Geospatial Information Systems (GIS) is an area of cartography and information technology concerned with the storage, manipulation, analysis, and presentation of geographic and spatial data. You are probably most familiar with GIS services that produce dynamic, two-dimensional tile maps which have been prominent on the web since the days of MapQuest.
Note: The CodePen examples embedded in this post are best viewed on CodePen directly.
Geometry & 3D
Distance and Measurement
It is especially useful to have small, focused libraries that perform distance measurement, and conversion operations, such as finding the area of a geo-fence or converting miles to kilometers. The following libraries work with GeoJSON formatted objects representing geographic space.
- Geolib provides distance (and estimated time) calculations between two latitude-latitude coordinates. A handy feature of Geolib is order by distance, which sorts a list or array by distance. The library also supports elevation.
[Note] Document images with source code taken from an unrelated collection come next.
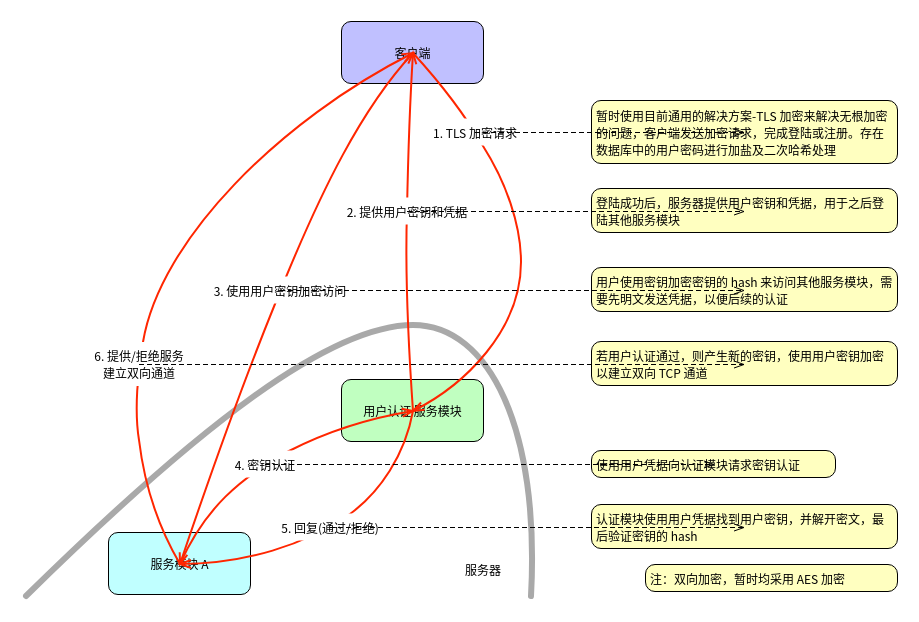
<!DOCTYPE html>
<html lang="zh-CN">
<head>
<meta charset="utf-8">
<title>双向加密认证流程</title>
<style>
:root {
  --paper: #fff;
  --ink: #000;
  --client: #c0c0ff;
  --auth: #c0ffc0;
  --service: #c0ffff;
  --note: #ffffc0;
  --flow: #ff2600;
  --boundary: #a9a9a9;
}
* { box-sizing: border-box; }
html, body { margin: 0; overflow: hidden; background: var(--paper); }
.diagram {
  position: relative;
  width: 919px;
  height: 622px;
  overflow: hidden;
  color: var(--ink);
  background: var(--paper);
  font: 12px/17px "Noto Sans CJK SC", "Noto Sans", sans-serif;
  white-space: nowrap;
  text-spacing-trim: space-all;
}
.diagram svg { position: absolute; left: 0; top: 0; }
.node, .note {
  position: absolute;
  border: 1px solid var(--ink);
  border-radius: 10px;
}
.node {
  display: flex;
  align-items: center;
  justify-content: center;
  width: 143px;
  height: 63px;
}
.client { left: 341px; top: 21px; background: var(--client); }
.auth { left: 341px; top: 379px; background: var(--auth); }
.service { left: 108px; top: 532px; background: var(--service); }
.note {
  display: flex;
  align-items: center;
  left: 591px;
  width: 307px;
  height: 45px;
  margin: 0;
  padding: 0 4px;
  background: var(--note);
}
.note-tls { top: 100px; height: 64px; }
.note-login { top: 188px; }
.note-access { top: 267px; }
.note-channel { top: 341px; }
.note-verify { top: 450px; width: 245px; height: 28px; }
.note-reply { top: 504px; }
.note-remark { left: 645px; top: 564px; width: 253px; height: 28px; }
.step, .zone {
  position: absolute;
  transform: translate(-50%, -50%);
  text-align: center;
}
.step { padding: 5px 0; background: var(--paper); }
.step-1 { left: 475px; top: 132px; }
.step-2 { left: 407px; top: 211px; }
.step-3 { left: 280px; top: 290px; }
.step-4 { left: 265px; top: 464px; }
.step-5 { left: 330px; top: 527px; }
.step-6 { left: 139px; top: 364px; }
.zone { left: 483px; top: 569px; }
.boundary { fill: none; stroke: var(--boundary); stroke-width: 6; stroke-linecap: round; }
.flows { fill: none; stroke: var(--flow); stroke-width: 2; }
.links { fill: none; stroke: var(--ink); stroke-width: 1; }
.links line { stroke-dasharray: 5 3; }
</style>
</head>
<body>
<main class="diagram">
  <div class="node client">客户端</div>
  <div class="node auth">用户认证 服务模块</div>
  <div class="node service">服务模块 A</div>
  <div class="zone">服务器</div>

  <p class="note note-tls">暂时使用目前通用的解决方案-TLS 加密来解决无根加密<br>的问题，客户端发送加密请求，完成登陆或注册。存在<br>数据库中的用户密码进行加盐及二次哈希处理</p>
  <p class="note note-login">登陆成功后，服务器提供用户密钥和凭据，用于之后登<br>陆其他服务模块</p>
  <p class="note note-access">用户使用密钥加密密钥的 hash 来访问其他服务模块，需<br>要先明文发送凭据，以便后续的认证</p>
  <p class="note note-channel">若用户认证通过，则产生新的密钥，使用用户密钥加密<br>以建立双向 TCP 通道</p>
  <p class="note note-verify">使用用户凭据向认证模块请求密钥认证</p>
  <p class="note note-reply">认证模块使用用户凭据找到用户密钥，并解开密文，最<br>后验证密钥的 hash</p>
  <p class="note note-remark">注：双向加密，暂时均采用 AES 加密</p>

  <svg width="919" height="622" viewBox="0 0 919 622" aria-hidden="true">
    <defs>
      <marker id="flow-head" markerUnits="userSpaceOnUse" markerWidth="16" markerHeight="12" refX="13" refY="6" orient="auto-start-reverse">
        <path d="M2 2 L13 6 L2 10" fill="none" stroke="#ff2600" stroke-width="2"/>
      </marker>
    </defs>
    <path class="boundary" d="M26 596 C200 425 330 325 413 325 C490 325 540 430 531 596"/>
    <g class="flows">
      <path marker-end="url(#flow-head)" d="M413 53 C445 88 465 115 483 146 C506 182 521 225 521 262 C521 330 465 385 413 411"/>
      <path marker-end="url(#flow-head)" d="M413 411 C408 340 405 270 407 211 C408 160 410 100 413 53"/>
      <path marker-end="url(#flow-head)" d="M413 53 C360 110 320 195 286 277 L275 304 C240 390 210 475 180 564"/>
      <path marker-end="url(#flow-head)" d="M180 564 C205 508 240 478 289 451 C330 430 370 418 413 411"/>
      <path marker-end="url(#flow-head)" d="M413 411 C405 455 380 492 350 514 C305 545 245 564 180 564"/>
      <path marker-end="url(#flow-head)" d="M180 564 C160 530 145 490 139 440 C134 410 138 370 143 342 C160 240 280 120 413 53"/>
    </g>
  </svg>

  <div class="step step-1">1. TLS 加密请求</div>
  <div class="step step-2">2. 提供用户密钥和凭据</div>
  <div class="step step-3">3. 使用用户密钥加密访问</div>
  <div class="step step-4">4. 密钥认证</div>
  <div class="step step-5">5. 回复(通过/拒绝)</div>
  <div class="step step-6">6. 提供/拒绝服务<br>建立双向通道</div>

  <svg width="919" height="622" viewBox="0 0 919 622" aria-hidden="true">
    <defs>
      <path id="link-head" d="M-10 -3.5 L0 0 L-10 3.5"/>
    </defs>
    <g class="links">
      <line x1="475" y1="132.5" x2="744" y2="132.5"/>
      <line x1="407" y1="211.5" x2="744" y2="211.5"/>
      <line x1="280" y1="290.5" x2="744" y2="290.5"/>
      <line x1="139" y1="364.5" x2="744" y2="364.5"/>
      <line x1="265" y1="464.5" x2="714" y2="464.5"/>
      <line x1="330" y1="527.5" x2="744" y2="527.5"/>
      <use href="#link-head" x="744" y="132.5"/>
      <use href="#link-head" x="744" y="211.5"/>
      <use href="#link-head" x="744" y="290.5"/>
      <use href="#link-head" x="744" y="364.5"/>
      <use href="#link-head" x="714" y="464.5"/>
      <use href="#link-head" x="744" y="527.5"/>
    </g>
  </svg>
</main>
</body>
</html>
- Turf.js, which is described in the next section, also provides a distance function to calculate the great-circle distance between two points. Additionally, Turf.js calculates area, distance along a path, and the midpoint between points.
While the above libraries work well for 2D projections of geography, three-dimensional GIS is an exciting and expansive field—which is natural because we live 3D space. Fortunately, WebGL and the HTML5 canvas have also opened up new 3D techniques for web developers.
- The OSM Buildings project allows the map designer to represent buildings as 3D objects on a 2D map. The project uses OpenLayers and Leaflet. This can be used to great effect, for example Tom Holderness used OSM Buildings to map London.
Here’s an example of how to display GeoJSON Features on a 3D object:
Continue reading this article on SitePoint